## What you need to do
Among the records below, find the lines that contain "width" and copy each of them.

## Stored data
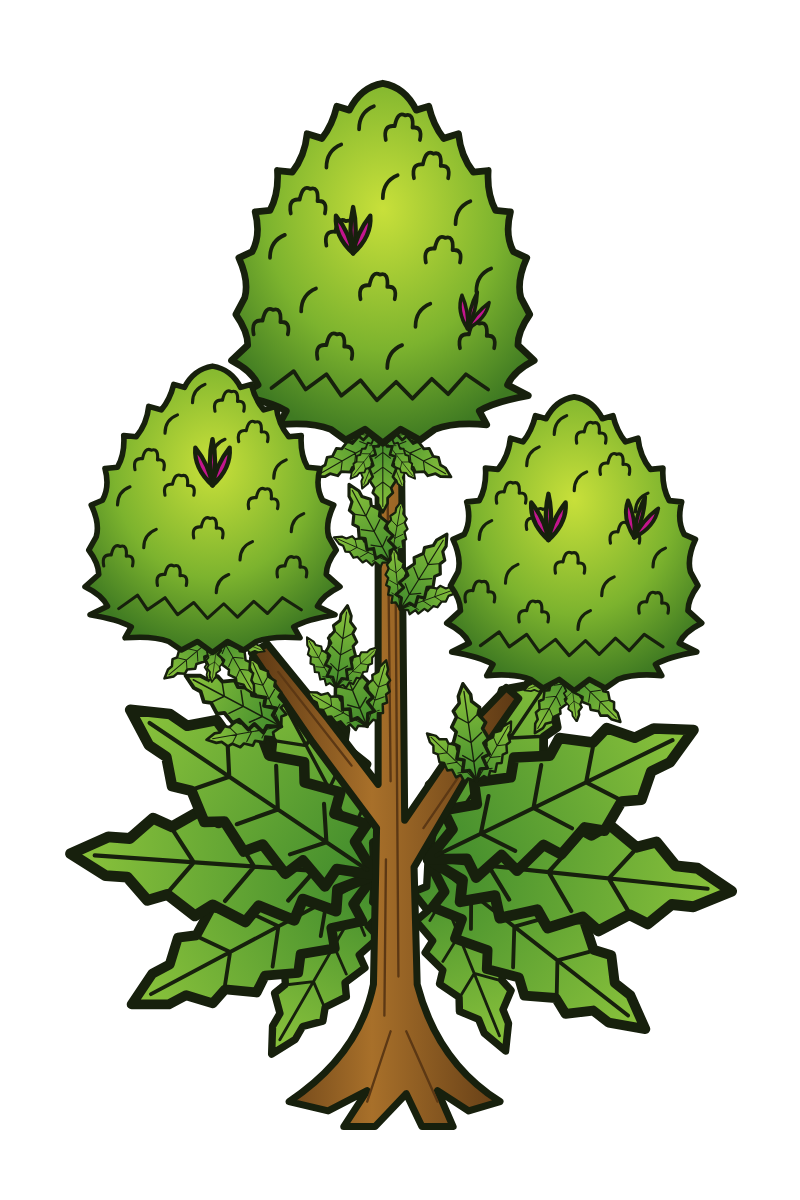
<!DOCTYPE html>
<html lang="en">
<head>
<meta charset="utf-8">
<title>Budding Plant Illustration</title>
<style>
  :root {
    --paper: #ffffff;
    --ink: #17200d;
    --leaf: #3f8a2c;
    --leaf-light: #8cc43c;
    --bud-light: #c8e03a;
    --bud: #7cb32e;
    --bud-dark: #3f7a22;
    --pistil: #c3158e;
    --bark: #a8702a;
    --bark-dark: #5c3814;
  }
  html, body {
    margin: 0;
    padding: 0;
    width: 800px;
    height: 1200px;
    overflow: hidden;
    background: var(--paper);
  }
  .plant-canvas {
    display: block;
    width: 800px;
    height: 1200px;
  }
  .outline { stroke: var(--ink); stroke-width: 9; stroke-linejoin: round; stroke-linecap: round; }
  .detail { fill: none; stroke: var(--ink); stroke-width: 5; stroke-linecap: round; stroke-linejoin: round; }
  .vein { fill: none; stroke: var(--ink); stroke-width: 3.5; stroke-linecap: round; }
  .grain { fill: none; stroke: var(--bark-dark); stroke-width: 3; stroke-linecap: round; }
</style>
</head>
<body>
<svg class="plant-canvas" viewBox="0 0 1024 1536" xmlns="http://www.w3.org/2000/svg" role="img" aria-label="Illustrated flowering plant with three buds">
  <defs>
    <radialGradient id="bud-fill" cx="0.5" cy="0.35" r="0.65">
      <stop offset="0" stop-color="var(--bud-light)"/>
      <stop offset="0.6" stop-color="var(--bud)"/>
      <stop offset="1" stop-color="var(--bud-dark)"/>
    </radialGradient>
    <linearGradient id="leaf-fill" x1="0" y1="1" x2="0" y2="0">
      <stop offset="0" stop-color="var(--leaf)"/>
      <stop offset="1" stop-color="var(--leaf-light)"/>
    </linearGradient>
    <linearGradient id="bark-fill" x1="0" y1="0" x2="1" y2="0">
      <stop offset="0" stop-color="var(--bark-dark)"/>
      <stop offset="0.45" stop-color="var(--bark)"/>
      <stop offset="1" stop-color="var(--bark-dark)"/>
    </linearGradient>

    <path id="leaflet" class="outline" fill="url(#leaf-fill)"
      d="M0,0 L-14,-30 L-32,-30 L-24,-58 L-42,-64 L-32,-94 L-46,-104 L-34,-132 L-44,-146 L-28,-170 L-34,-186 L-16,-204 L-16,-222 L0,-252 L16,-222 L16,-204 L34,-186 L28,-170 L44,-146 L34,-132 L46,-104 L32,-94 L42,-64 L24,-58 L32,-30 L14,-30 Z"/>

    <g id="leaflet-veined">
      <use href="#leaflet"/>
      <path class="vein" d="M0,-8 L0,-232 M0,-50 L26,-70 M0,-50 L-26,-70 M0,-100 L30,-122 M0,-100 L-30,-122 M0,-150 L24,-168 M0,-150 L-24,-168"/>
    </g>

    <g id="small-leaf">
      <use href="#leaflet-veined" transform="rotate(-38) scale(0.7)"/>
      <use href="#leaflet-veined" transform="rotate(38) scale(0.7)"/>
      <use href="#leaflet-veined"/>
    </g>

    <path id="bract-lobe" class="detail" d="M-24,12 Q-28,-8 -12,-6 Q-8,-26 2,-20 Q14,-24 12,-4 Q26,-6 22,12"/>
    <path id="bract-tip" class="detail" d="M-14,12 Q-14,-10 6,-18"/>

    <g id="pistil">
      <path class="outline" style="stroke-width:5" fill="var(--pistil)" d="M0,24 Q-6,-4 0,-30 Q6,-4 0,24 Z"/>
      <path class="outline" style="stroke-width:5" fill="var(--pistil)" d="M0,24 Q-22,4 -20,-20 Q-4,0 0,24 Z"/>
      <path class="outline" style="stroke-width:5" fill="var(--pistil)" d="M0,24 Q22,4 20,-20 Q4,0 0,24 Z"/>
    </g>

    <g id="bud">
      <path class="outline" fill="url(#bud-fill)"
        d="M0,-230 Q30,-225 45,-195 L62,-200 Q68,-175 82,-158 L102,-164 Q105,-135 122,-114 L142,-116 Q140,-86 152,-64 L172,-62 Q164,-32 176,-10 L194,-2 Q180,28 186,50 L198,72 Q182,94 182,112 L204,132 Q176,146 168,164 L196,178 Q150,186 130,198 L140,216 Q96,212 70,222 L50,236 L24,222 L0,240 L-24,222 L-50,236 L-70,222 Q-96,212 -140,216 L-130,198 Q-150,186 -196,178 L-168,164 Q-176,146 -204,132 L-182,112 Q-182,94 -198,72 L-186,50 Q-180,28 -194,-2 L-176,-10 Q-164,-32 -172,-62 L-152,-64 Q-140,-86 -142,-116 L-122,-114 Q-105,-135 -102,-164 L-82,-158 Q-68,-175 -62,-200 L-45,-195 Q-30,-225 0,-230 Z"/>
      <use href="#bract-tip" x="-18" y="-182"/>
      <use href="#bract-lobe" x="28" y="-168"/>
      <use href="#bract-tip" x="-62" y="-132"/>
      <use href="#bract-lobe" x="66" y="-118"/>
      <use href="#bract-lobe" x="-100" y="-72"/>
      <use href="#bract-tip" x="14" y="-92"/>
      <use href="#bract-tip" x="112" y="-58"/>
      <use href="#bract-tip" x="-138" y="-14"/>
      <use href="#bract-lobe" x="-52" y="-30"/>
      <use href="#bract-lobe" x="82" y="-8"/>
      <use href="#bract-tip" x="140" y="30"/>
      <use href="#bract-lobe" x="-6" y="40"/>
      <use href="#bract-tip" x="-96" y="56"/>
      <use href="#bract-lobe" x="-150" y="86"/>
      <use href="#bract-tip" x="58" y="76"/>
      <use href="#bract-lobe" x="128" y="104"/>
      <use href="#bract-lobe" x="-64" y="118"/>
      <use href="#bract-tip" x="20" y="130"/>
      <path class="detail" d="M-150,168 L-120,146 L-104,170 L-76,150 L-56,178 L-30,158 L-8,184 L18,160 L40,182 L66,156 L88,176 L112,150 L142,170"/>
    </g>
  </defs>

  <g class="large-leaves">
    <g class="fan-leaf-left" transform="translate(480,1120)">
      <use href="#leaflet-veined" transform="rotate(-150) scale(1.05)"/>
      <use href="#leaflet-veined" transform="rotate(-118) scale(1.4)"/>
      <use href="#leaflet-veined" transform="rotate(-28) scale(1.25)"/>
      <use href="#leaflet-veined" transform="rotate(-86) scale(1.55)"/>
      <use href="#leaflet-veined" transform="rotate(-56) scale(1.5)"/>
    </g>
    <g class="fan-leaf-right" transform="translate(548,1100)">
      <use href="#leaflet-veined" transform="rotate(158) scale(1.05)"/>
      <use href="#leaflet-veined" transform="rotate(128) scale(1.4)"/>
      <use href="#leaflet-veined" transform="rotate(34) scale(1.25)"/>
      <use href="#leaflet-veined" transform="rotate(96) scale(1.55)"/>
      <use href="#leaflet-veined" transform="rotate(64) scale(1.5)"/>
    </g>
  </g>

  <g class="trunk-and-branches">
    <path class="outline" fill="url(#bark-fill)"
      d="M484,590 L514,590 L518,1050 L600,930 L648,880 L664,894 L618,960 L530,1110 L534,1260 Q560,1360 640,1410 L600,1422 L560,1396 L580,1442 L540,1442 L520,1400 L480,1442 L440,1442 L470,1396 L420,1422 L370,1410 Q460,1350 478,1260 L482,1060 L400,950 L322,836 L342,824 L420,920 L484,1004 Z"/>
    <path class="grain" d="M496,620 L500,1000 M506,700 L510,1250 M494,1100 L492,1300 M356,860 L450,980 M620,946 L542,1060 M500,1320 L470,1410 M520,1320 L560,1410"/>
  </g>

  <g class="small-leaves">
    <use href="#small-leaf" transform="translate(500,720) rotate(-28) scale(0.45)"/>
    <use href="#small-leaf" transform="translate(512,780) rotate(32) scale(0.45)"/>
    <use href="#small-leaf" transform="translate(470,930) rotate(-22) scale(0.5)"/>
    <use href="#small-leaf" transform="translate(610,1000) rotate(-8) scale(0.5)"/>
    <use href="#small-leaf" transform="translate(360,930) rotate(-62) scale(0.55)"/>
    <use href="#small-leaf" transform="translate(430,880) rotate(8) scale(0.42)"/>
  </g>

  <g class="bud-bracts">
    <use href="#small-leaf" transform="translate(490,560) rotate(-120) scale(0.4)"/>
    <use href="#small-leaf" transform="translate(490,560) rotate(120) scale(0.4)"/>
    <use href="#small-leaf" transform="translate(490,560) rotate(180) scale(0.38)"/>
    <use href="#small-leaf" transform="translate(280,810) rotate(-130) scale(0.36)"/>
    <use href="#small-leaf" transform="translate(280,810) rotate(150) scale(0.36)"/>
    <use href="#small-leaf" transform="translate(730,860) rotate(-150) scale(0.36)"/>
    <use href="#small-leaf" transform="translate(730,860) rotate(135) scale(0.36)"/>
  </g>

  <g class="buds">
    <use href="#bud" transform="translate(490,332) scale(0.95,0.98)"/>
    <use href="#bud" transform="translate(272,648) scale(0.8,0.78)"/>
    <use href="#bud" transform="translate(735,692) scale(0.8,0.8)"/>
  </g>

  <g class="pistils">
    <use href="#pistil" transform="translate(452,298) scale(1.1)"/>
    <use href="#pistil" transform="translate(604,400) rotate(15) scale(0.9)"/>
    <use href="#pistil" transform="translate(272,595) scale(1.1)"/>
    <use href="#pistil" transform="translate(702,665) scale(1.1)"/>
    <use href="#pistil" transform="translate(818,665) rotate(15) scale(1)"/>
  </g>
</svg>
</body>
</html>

## Exercise solution
    width: 800px;
    width: 800px;
  .outline { stroke: var(--ink); stroke-width: 9; stroke-linejoin: round; stroke-linecap: round; }
  .detail { fill: none; stroke: var(--ink); stroke-width: 5; stroke-linecap: round; stroke-linejoin: round; }
  .vein { fill: none; stroke: var(--ink); stroke-width: 3.5; stroke-linecap: round; }
  .grain { fill: none; stroke: var(--bark-dark); stroke-width: 3; stroke-linecap: round; }
      <path class="outline" style="stroke-width:5" fill="var(--pistil)" d="M0,24 Q-6,-4 0,-30 Q6,-4 0,24 Z"/>
      <path class="outline" style="stroke-width:5" fill="var(--pistil)" d="M0,24 Q-22,4 -20,-20 Q-4,0 0,24 Z"/>
      <path class="outline" style="stroke-width:5" fill="var(--pistil)" d="M0,24 Q22,4 20,-20 Q4,0 0,24 Z"/>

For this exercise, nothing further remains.